This could have been so much more if the initial definitions had been used a hook into a wider topic.

Rated 3

Chris Sherry at 10:16 on 17 Feb 2017

It was great to have someone stand up and give a talk about how confusing many of these terms really are - I think it's important to share that as it's easy to feel isolated when you think you are the only one who doesn't know these words.

It's also nice to see that I'm not the only one that has trouble finding a definition that makes sense.

A couple of the gifs / images were used to good effect, such as the one to describe encapsulation using cats but there are not many examples of this. I think Jennifer could have used imagery and diagrams more to explain visually what these definitions are as the talk was very wordy.
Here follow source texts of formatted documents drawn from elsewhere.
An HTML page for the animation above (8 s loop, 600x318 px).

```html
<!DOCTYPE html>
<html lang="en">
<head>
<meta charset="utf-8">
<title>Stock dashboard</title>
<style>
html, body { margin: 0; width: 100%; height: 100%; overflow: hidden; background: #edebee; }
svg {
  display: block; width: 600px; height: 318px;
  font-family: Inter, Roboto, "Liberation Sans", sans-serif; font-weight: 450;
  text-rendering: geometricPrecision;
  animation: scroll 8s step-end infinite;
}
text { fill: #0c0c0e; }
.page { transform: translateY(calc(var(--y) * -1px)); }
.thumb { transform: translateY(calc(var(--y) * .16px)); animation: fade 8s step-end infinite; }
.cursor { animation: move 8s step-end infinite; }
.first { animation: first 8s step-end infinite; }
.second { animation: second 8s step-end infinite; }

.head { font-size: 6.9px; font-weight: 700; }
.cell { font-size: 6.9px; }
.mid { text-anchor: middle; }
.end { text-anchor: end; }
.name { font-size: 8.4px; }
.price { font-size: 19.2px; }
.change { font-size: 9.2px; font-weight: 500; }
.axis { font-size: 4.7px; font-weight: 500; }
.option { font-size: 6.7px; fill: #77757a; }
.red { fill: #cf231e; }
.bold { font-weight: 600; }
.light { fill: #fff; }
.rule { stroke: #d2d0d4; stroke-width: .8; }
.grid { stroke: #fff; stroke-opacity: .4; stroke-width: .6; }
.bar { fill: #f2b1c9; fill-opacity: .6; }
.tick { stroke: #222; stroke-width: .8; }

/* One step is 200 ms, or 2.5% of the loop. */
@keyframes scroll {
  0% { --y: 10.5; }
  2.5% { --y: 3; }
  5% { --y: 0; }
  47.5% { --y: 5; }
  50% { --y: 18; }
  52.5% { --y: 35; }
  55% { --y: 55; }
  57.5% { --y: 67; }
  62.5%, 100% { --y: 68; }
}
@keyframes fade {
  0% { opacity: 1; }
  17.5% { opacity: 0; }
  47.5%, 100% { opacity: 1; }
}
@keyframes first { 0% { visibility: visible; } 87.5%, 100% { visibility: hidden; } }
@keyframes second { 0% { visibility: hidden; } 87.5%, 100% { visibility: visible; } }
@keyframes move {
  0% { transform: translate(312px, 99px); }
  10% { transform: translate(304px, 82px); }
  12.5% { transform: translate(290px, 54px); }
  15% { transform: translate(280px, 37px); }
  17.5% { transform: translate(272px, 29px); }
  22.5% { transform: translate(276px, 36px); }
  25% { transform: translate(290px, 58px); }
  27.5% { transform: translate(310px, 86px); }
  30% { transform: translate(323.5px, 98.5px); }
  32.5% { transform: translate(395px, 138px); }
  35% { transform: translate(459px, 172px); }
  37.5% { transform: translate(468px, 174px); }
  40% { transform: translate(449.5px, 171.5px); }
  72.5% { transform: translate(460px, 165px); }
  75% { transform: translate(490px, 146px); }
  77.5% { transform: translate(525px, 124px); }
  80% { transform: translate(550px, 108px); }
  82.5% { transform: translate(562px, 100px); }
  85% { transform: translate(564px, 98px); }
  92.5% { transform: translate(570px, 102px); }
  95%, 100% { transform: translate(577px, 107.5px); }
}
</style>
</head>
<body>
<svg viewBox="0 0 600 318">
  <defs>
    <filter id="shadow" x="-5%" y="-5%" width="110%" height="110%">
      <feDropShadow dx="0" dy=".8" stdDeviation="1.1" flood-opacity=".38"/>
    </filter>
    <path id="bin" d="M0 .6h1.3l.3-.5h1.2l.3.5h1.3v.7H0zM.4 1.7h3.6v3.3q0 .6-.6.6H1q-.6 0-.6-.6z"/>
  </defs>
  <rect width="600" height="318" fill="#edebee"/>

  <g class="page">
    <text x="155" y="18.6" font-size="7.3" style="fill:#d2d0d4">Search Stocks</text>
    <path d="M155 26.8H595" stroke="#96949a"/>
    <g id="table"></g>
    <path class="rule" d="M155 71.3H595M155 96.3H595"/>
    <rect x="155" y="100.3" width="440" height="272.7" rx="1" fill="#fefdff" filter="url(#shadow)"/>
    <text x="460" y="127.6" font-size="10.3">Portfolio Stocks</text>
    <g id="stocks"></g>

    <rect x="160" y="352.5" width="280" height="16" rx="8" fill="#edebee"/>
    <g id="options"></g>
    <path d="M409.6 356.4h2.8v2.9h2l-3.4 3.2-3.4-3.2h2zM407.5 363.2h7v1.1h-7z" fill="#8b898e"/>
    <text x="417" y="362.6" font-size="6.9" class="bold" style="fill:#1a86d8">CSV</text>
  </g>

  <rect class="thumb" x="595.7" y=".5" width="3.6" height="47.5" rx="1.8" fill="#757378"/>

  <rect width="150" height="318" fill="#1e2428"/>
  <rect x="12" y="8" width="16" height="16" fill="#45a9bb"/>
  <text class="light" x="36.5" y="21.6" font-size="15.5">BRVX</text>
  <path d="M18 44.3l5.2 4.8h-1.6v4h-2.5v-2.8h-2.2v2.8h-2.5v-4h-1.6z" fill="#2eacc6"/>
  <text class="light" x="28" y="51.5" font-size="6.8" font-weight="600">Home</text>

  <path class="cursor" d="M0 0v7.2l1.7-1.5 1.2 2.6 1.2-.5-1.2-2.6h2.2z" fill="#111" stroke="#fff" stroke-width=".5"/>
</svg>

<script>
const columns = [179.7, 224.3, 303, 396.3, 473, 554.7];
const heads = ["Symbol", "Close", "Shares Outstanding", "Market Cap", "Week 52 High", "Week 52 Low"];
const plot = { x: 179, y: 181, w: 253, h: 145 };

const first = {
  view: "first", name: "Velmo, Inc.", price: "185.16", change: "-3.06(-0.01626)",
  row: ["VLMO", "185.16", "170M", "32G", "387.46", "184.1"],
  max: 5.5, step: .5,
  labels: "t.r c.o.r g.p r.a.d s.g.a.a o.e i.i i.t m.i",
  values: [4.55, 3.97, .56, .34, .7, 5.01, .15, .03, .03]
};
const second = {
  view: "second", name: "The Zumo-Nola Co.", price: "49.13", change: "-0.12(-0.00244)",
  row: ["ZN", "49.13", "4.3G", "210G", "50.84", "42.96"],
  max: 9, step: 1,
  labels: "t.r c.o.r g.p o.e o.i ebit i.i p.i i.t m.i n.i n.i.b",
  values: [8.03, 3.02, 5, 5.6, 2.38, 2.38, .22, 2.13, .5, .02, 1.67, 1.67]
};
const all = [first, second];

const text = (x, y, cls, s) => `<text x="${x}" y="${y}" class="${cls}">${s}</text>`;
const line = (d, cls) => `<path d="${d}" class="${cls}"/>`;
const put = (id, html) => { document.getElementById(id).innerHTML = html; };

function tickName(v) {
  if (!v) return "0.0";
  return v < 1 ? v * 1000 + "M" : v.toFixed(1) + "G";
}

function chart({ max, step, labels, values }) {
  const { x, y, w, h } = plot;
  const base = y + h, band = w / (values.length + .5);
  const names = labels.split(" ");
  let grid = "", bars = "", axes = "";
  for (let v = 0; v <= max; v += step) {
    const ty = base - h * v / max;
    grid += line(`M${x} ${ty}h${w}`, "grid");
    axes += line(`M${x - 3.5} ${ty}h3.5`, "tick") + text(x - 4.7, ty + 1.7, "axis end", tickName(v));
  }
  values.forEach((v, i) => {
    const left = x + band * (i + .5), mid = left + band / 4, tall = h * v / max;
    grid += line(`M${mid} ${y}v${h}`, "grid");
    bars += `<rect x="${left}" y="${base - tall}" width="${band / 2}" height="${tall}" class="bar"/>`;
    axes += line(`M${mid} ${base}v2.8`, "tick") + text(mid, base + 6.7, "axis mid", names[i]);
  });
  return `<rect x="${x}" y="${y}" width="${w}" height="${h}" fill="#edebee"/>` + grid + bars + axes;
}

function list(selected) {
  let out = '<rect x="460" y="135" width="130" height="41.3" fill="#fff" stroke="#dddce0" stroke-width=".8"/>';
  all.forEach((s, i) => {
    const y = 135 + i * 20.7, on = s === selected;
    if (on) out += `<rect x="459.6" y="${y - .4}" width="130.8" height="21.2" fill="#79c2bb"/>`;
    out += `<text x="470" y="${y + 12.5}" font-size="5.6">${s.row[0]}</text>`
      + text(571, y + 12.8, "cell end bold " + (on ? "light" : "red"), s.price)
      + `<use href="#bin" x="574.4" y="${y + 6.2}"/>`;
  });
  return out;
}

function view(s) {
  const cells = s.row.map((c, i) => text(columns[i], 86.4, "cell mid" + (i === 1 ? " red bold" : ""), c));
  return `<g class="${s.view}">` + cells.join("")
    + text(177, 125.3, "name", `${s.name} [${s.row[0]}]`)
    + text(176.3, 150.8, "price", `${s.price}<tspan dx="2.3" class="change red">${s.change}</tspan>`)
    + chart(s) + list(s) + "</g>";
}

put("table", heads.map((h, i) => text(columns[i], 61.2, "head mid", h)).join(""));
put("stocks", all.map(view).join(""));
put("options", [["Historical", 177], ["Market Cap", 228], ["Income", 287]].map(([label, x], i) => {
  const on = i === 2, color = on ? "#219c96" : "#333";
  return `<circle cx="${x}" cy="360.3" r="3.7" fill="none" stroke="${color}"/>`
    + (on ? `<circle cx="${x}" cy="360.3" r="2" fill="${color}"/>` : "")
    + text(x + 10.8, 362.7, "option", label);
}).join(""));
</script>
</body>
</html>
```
The code examples that were in the talk went quickly and were quite small - I didn't find they helped with my understanding.

Lots of potential here and I think this is a talk that Jennifer should definitely build apon because the underlying point of the talk is one worth sharing.
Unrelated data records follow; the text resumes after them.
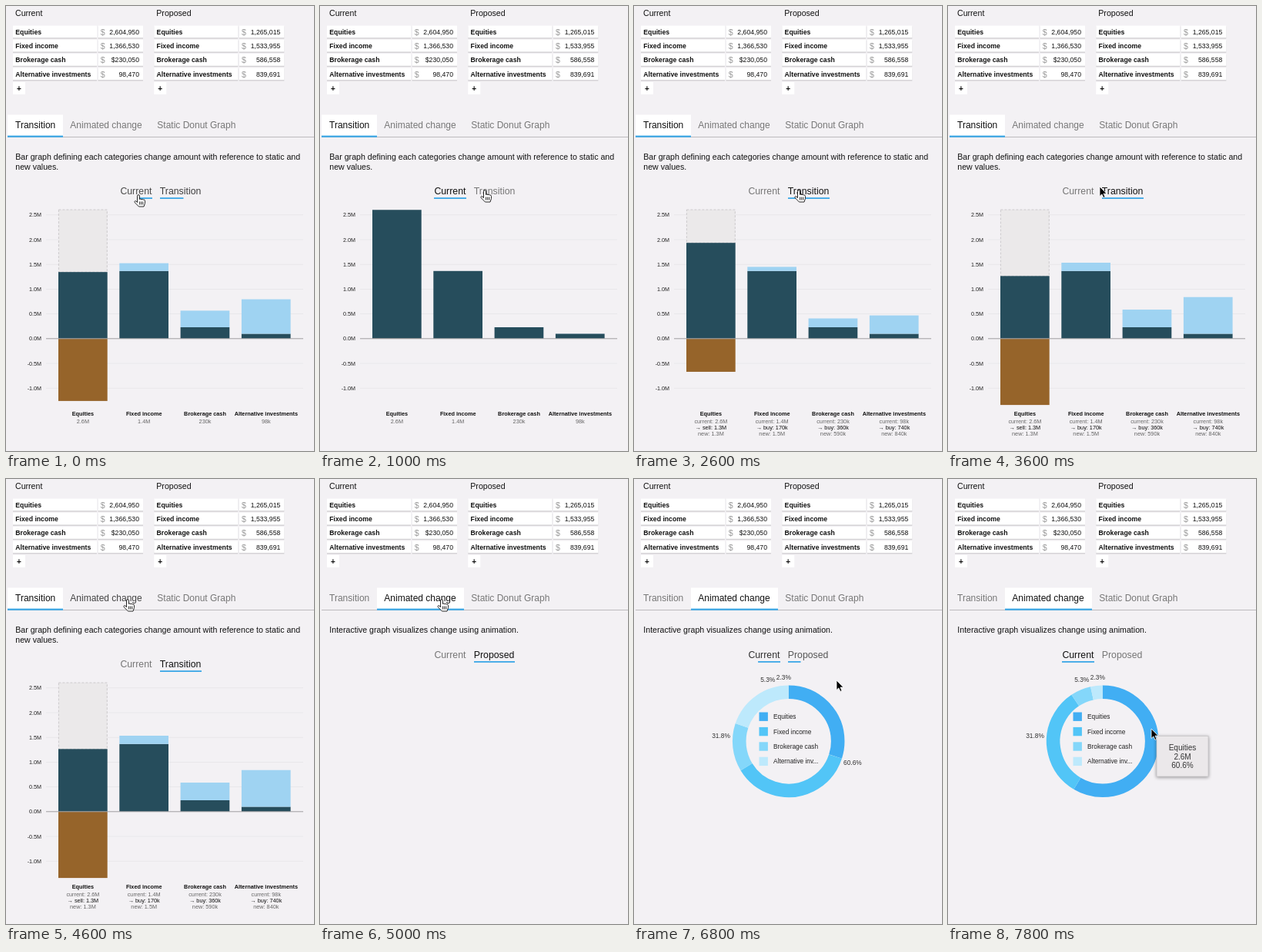
An HTML page for the animation above (8000 ms loop, 400 by 579 pixels).

```html
<!DOCTYPE html>
<html lang="en">
<head>
<meta charset="utf-8">
<title>Portfolio change</title>
<style>
  html, body { margin: 0; width: 100%; height: 100%; overflow: hidden; background: #f3f1f4; }
  svg { display: block; width: 400px; height: 579px; font-family: "Liberation Sans", Arial, sans-serif; }
  .tip { filter: drop-shadow(0 1px 2px #0006); }
</style>
</head>
<body>
<svg viewBox="0 0 400 579"><g id="base"></g><g id="view"></g></svg>
<script>
const LOOP = 8000, STEP = 200;
const SWITCH = 5000; // moment the second tab opens
const BLUE = '#3ba7e6', DARK = '#264d5c', SELL = '#96642a', BUY = '#9fd3f2';
const SHADES = ['#41aef3', '#52c5f7', '#84d7fa', '#bde9fc'];
const names = ['Equities', 'Fixed income', 'Brokerage cash', 'Alternative investments'];
const current = [2604950, 1366530, 230050, 98470];
const proposed = [1265015, 1533955, 586558, 839691];

const clamp = x => Math.min(1, Math.max(0, x));
const mix = (a, b, p) => a + (b - a) * p;
const smooth = x => (x = clamp(x), x * x * (3 - 2 * x));
const cubic = x => (x = clamp(x), x < .5 ? 4 * x ** 3 : 1 - 4 * (1 - x) ** 3);
const grey = v => `rgb(${v},${v},${v})`;

const rect = (x, y, w, h, fill, more = '') =>
  `<rect x="${x}" y="${y}" width="${Math.max(0, w)}" height="${Math.max(0, h)}" fill="${fill}" ${more}/>`;
const text = (s, x, y, size, fill = '#111', anchor = 'start', weight = 400) =>
  `<text x="${x}" y="${y}" font-size="${size}" fill="${fill}" text-anchor="${anchor}" font-weight="${weight}">${s}</text>`;
const short = v => {
  const digits = Number(v.toPrecision(2));
  return digits >= 1e6 ? (digits / 1e6).toFixed(1) + 'M' : digits / 1e3 + 'k';
};

function table(title, values, x) {
  const cell = (cx, y, w) => rect(cx, y + 1, w, 16, '#d2d0d3') + rect(cx, y, w, 15.6, '#fff');
  const rows = values.map((v, i) => {
    const y = 25.6 + i * 18.3, base = y + 11.2;
    const amount = (v === 230050 ? '$' : '') + v.toLocaleString('en-US');
    return cell(x, y, 109) + cell(x + 110.5, y, 58.5) + text(names[i], x + 3.3, base, 8.7, '#111', 'start', 700) +
      text('$', x + 113.7, base + .8, 10.6, '#999') + text(amount, x + 164, base, 8.7, '#111', 'end');
  });
  return text(title, x + 3, 12.5, 10.6) + rows.join('') +
    rect(x, 99, 16, 16, '#fff') + text('+', x + 7.8, 110.5, 10, '#111', 'middle', 700);
}

function tabs(active, hover) {
  const labels = [['Transition', 12], ['Animated change', 83.3], ['Static Donut Graph', 196.3]];
  const [x, w] = active ? [74, 113] : [2, 72];
  return rect(2, 170, 398, 1, '#bdbbbe') + rect(x, 141.5, w, 28, '#fff') + rect(x, 168.6, w, 2.2, BLUE) +
    labels.map(([s, tx], i) => text(s, tx, 159.3, 12, i === active ? '#111' : i === hover ? '#444' : '#777')).join('');
}

// share = 1 when the left option is chosen
function toggle(right, y, share) {
  const w = right === 'Transition' ? 54 : 53;
  return text('Current', 148.4, y, 12.3, grey(mix(118, 17, share))) +
    text(right, 199.8, y, 12.3, grey(mix(17, 118, share))) +
    rect(190 - 42 * share, y + 4.4, 42 * share, 1.8, BLUE) +
    rect(200, y + 4.4, w * (1 - share), 1.8, BLUE);
}

function barChart(p, detailed) {
  const zero = 432.8, scale = 64.4 / 1e6;
  let out = '';
  for (let m = -1; m <= 2.5; m += .5) {
    const y = zero - m * 64.4;
    out += rect(52, y - .4, 334, .8, '#e7e5e8') + text(m.toFixed(1) + 'M', 46, y + 2.6, 7.2, '#222', 'end');
  }
  names.forEach((name, i) => {
    const x = 68 + i * 79.3, w = 63.7, mid = x + 31.9;
    const top = zero - current[i] * scale;
    const shift = (proposed[i] - current[i]) * p * scale;
    if (shift < 0) {
      if (p > .01) out += rect(x + .4, top, w - .8, -shift, '#ebe9ea', 'stroke="#c4c2c4" stroke-width=".8" stroke-dasharray="3 2"');
      out += rect(x, top - shift, w, zero - top + shift, DARK) + rect(x, zero, w, -shift, SELL);
    } else {
      out += rect(x, top, w, zero - top, DARK) + rect(x, top - shift, w, shift, BUY);
    }
    const change = proposed[i] - current[i];
    const notes = detailed
      ? ['current: ' + short(current[i]), `→ ${change < 0 ? 'sell' : 'buy'}: ${short(Math.abs(change))}`, 'new: ' + short(proposed[i])]
      : [short(current[i])];
    out += text(name, mid, 533.4, 7.3, '#111', 'middle', 700) +
      notes.map((s, k) => text(s, mid, 542.5 + k * 8, 7.3, k === 1 ? '#111' : '#666', 'middle')).join('');
  });
  return out + rect(52, zero - .5, 334, 1, '#a3a1a4');
}

const shares = values => {
  const sum = values.reduce((a, b) => a + b);
  return values.map(v => v / sum);
};

function donut(sweep, p, labelShares) {
  const cx = 200.7, cy = 341.3, from = shares(proposed), to = shares(current);
  let out = '', start = 0, labelStart = 0;
  names.forEach((name, i) => {
    const part = mix(from[i], to[i], p) * sweep;
    out += `<circle cx="${cx}" cy="${cy}" r="64" fill="none" stroke="${SHADES[i]}" stroke-width="17.6" pathLength="1"
      stroke-dasharray="${part} 2" transform="rotate(${start * 360 - 90} ${cx} ${cy})"/>`;
    start += part;
    const angle = (labelStart + labelShares[i] / 2) * 2 * Math.PI;
    labelStart += labelShares[i];
    out += text((labelShares[i] * 100).toFixed(1) + '%', cx + 88 * Math.sin(angle), cy + 3 - 84 * Math.cos(angle), 8.4, '#333', 'middle');
    const y = 309.2 + i * 19.4;
    out += rect(162.5, y - 5.7, 11.4, 11.4, SHADES[i]) + text(i === 3 ? 'Alternative inv...' : name, 181, y + 3, 8.3, '#222');
  });
  return out;
}

function tooltip(x, y) {
  const lines = [names[0], short(current[0]), '60.6%'];
  return rect(x, y, 67, 52.5, '#ebe8ea', 'class="tip" stroke="#c8c6c8" stroke-width=".8"') +
    lines.map((s, i) => text(s, x + 33.5, y + 18.6 + i * 11.5, 10, '#333', 'middle')).join('');
}

// time, x, y of the pointer tip
const path = [
  [0, 172, 246], [900, 214, 240], [3000, 214, 240], [3600, 197, 235], [4200, 190, 200], [4600, 158, 157],
  [6000, 158, 157], [6400, 170, 227], [6600, 172, 229], [6800, 263, 262], [7200, 263, 262], [7800, 264, 325]
];

function pointerAt(t) {
  const k = path.findIndex(point => point[0] > t);
  if (k < 0) return path.at(-1).slice(1);
  const [t0, x0, y0] = path[k - 1], [t1, x1, y1] = path[k];
  const p = smooth((t - t0) / (t1 - t0));
  return [mix(x0, x1, p), mix(y0, y1, p)];
}

const ARROW = '<path d="M0 0V12.5l2.9-2.6 2 4.5 2.1-.9-2-4.4H9z" fill="#000" stroke="#fff" stroke-width=".8"/>';
const HAND = `<g stroke="#111" stroke-width=".9" stroke-linejoin="round">
  <path fill="#fff" d="M-1.5 9V1.2a1.5 1.5 0 0 1 3 0V5.5q1.3-1 2.5.2 1.2-.8 2.4.3 2-.4 2.1 1.5V10.5l-1.5 4.5h-6.5L-4.6 9.8q-1-1.8.3-2.2 1-.3 2.8 2z"/>
  <path d="M1.6 8.5v4m2.1-4v4m2.1-4v4"/></g>`;

function pointer(x, y) {
  const onTab = y > 142 && y < 171 && x < 310;
  const onToggle = y > 216 && y < 252 && x > 147 && x < 255 && (x < 190 || x > 199);
  return `<g transform="translate(${x} ${y})">${onTab || onToggle ? HAND : ARROW}</g>`;
}

function scene(t) {
  const [x, y] = pointerAt(t);
  let out;
  if (t < SWITCH) {
    const back = t < 1900;
    const share = back ? smooth((t + 160) / 350) : 1 - smooth((t - 1900) / 350);
    const p = back ? 1 - cubic((t + 370) / 1500) : cubic((t - 1850) / 1500);
    out = tabs(0, y < 171 ? 1 : -1) +
      text('Bar graph defining each categories change amount with reference to static and', 12.3, 199.8, 10.6) +
      text('new values.', 12.3, 212.5, 10.6) +
      toggle('Transition', 244.8, share) + barChart(p, !back);
  } else {
    const share = smooth((t - 6580) / 350);
    out = tabs(1, -1) + text('Interactive graph visualizes change using animation.', 12.3, 199.8, 10.6) +
      toggle('Proposed', 232.6, share);
    if (t > SWITCH) {
      out += donut(cubic((t - 4800) / 1200), cubic((t - 6680) / 1500), shares(share > 0 ? current : proposed));
    }
    if (t > 7200 && y > 304) out += tooltip(x + 7, y + 9.5);
  }
  return out + pointer(x, y);
}

document.getElementById('base').innerHTML = table('Current', current, 9) + table('Proposed', proposed, 192.3);
const view = document.getElementById('view');
let shown = -1;
function tick() {
  const t = Math.floor(performance.now() % LOOP / STEP) * STEP;
  if (t !== shown) view.innerHTML = scene(shown = t);
  requestAnimationFrame(tick);
}
tick();
</script>
</body>
</html>
```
Rated 2

David Yell at 10:20 on 17 Feb 2017

Although interesting, having someone read Wikipedia to you on stage doesn't make for a great keynote talk.

Rated 4

Gary Fuller at 10:27 on 17 Feb 2017

Cats, gifs and jargon, in glorious harmony. Really useful as a newbie, coming from a Psychology and basic Maths teaching background (with no higher level Computer Science qualifications), to know that the terminology is opaque to everyone at first. The talk itself was engaging, but definitely needs to be expanded to an hour long for us newbies. Jennifer is a really engaging speaker and I'm looking forward to hearing her again.

The topic has great potential, but I really expected a wider reach. Essentially fun and thought provoking, but still feels like there's way more that could be said on this topic.

Rated 2

Katy at 15:48 on 17 Feb 2017

Nice concept, but fell a bit flat. It was either too wordy, or not wordy enough. For example, quoting wikipedia to explain scope... not great. Using cat gifs to try and explain scope instead? Not much better either TBH. Some funny/humorous points, and the general overarching moral of helping people to understand things that experienced programmers would consider basic, but are simultaneously highly confusing to a newbie.

For some advice, I'd like to see fewer GIFs - quality rather than quantity; a few is fine for punchlines, but the amount presented here was a bit overwhelming. Was I supposed to be laughing the whole way through? That conflicted with the fact that the GIFs were interspersed with some very wordy, serious-sounding slides so the presentation ran at two extremes. Maybe reduce the wordiness and the GIFs to try and find a nice middle ground, because the topic definitely had potential.

Rated 3

Davo Smith at 20:16 on 17 Feb 2017

Important central idea - questioning the jargon we use: where it comes from, what it means and why we should all be a bit more open to around and explaining it to those who look confused.

But, the presentation fell a bit flat. Maybe it was too early in the morning after the social, but many of the animated gifs felt like punchlines that just didn't register.

Rated 3

Mattias Wirf at 23:08 on 18 Feb 2017

Entertaining, and interesting subject. However, I feel it could have some more discussion about for example the "impostor syndrome", or the communication between self-taught developers and thoose with a degree - something I have noticed . It also could have been a little longer :) But good start of the day.

I actually thought this *wasn't* going to be all that interesting - the typical "hey guys, none of us knows everything, and it's okay to admit it" impostor syndrome talk - but in the event it turned out to be just great (IMO). Perhaps it's because I come from a Latin/Greek/linguistics background so I was pretty much the ideal audience for this kind of thing, but I think it's *fascinating* to examine the terminology of our field and how, in so many cases, it seems to have been randomly plucked out of the air, in a manner highly likely to confuse an outsider. For no real reason! We could probably do a lot better at explaining what we do to outsiders, if we put our minds to the language we choose to describe it. So yeah, a really good and thought-provoking keynote, I thought.